Even when they are explicitly encouraged to do so, many patients are reluctant to ask healthcare workersespecially doctorsif they have washed their hands before administering treatment, according to a pilot study published in the May 2012 issue of the journal Infection Control and Hospital Epidemiology.
In the study, patients in an Australian hospital were given a brochure that gave them permission to ask their healthcare workers if they had washed their hands. Even with this encouragement, patients were willing to confront healthcare workers less than half the time. Patients responded that they would ask nurses to clean their hands only 67 percent of the time.

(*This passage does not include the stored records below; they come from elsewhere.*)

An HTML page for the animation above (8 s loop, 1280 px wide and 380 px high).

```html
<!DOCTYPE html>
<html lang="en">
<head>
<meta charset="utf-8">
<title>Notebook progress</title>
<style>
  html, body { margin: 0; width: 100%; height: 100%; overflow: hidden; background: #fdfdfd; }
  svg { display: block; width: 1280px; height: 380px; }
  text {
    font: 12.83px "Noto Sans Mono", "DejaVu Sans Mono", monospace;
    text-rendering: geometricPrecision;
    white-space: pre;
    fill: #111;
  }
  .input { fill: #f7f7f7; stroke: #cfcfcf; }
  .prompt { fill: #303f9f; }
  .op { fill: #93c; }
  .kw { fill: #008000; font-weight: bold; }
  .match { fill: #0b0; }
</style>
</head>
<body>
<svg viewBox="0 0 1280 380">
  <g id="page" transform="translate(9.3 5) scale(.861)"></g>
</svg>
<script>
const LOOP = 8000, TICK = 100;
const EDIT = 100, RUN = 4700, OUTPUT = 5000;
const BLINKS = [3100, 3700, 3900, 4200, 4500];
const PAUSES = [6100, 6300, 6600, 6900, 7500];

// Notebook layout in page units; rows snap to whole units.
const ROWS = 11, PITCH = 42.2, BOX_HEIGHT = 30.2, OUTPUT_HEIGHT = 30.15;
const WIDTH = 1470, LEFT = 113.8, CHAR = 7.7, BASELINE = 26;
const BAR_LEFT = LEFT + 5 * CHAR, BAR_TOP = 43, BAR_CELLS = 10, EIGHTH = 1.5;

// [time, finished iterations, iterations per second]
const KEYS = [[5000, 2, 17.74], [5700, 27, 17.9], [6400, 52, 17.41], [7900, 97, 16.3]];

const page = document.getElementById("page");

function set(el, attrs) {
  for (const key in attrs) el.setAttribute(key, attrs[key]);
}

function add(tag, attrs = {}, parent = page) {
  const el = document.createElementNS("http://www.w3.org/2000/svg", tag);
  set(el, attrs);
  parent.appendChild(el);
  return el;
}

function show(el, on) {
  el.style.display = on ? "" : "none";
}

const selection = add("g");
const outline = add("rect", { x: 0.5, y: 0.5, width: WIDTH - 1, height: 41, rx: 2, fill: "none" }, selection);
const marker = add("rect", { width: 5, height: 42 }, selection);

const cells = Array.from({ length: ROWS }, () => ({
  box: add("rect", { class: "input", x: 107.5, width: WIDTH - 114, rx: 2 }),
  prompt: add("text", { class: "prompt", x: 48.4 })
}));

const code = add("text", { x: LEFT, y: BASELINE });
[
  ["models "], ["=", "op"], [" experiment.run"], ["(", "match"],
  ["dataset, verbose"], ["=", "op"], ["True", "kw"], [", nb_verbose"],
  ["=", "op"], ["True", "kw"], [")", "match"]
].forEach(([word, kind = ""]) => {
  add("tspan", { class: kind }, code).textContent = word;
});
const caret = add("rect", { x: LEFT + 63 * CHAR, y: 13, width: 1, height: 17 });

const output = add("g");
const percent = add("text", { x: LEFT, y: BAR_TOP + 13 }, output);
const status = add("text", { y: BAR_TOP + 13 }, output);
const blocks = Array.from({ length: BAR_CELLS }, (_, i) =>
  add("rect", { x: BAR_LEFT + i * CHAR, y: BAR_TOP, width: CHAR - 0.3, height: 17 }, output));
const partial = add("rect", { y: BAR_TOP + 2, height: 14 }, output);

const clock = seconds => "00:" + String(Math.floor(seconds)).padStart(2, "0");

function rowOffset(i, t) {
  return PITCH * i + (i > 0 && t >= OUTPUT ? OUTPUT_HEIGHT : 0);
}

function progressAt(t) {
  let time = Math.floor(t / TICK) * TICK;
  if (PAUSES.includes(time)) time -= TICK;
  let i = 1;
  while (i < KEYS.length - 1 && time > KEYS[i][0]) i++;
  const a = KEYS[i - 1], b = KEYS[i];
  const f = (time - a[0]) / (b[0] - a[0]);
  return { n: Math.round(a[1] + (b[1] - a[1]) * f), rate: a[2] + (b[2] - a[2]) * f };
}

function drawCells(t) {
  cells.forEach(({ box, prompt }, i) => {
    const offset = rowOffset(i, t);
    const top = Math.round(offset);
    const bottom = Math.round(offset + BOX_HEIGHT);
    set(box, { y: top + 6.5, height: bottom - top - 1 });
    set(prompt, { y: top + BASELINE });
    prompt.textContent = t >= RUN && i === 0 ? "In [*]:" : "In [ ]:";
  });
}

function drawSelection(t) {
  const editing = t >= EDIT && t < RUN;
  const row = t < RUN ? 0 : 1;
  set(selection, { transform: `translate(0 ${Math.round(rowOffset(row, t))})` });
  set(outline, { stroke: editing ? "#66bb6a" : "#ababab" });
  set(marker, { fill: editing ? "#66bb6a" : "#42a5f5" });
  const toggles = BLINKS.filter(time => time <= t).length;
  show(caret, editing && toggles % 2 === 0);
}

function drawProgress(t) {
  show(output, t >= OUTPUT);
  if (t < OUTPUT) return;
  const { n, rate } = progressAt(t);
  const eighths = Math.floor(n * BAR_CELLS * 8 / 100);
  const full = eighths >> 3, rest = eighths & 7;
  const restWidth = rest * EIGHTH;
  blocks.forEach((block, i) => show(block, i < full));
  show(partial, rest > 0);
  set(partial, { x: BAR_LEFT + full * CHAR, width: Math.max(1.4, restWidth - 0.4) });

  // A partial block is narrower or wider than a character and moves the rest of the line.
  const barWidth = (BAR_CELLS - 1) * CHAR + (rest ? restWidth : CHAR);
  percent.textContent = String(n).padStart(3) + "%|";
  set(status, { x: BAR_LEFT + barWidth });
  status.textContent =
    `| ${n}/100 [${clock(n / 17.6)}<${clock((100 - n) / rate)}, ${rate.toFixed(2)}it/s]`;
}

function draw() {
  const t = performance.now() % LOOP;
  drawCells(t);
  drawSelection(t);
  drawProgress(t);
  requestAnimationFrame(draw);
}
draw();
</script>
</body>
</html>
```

Patients were more reluctant to question doctors, asking them about their hand hygiene only 43 percent of the time. The French proverb that states a doctor is often more to be feared than the disease is relevant, because doctors consistently have the lowest [hand hygiene] compliance of all [healthcare workers], the studys authors write. However, patients fear questioning their doctors.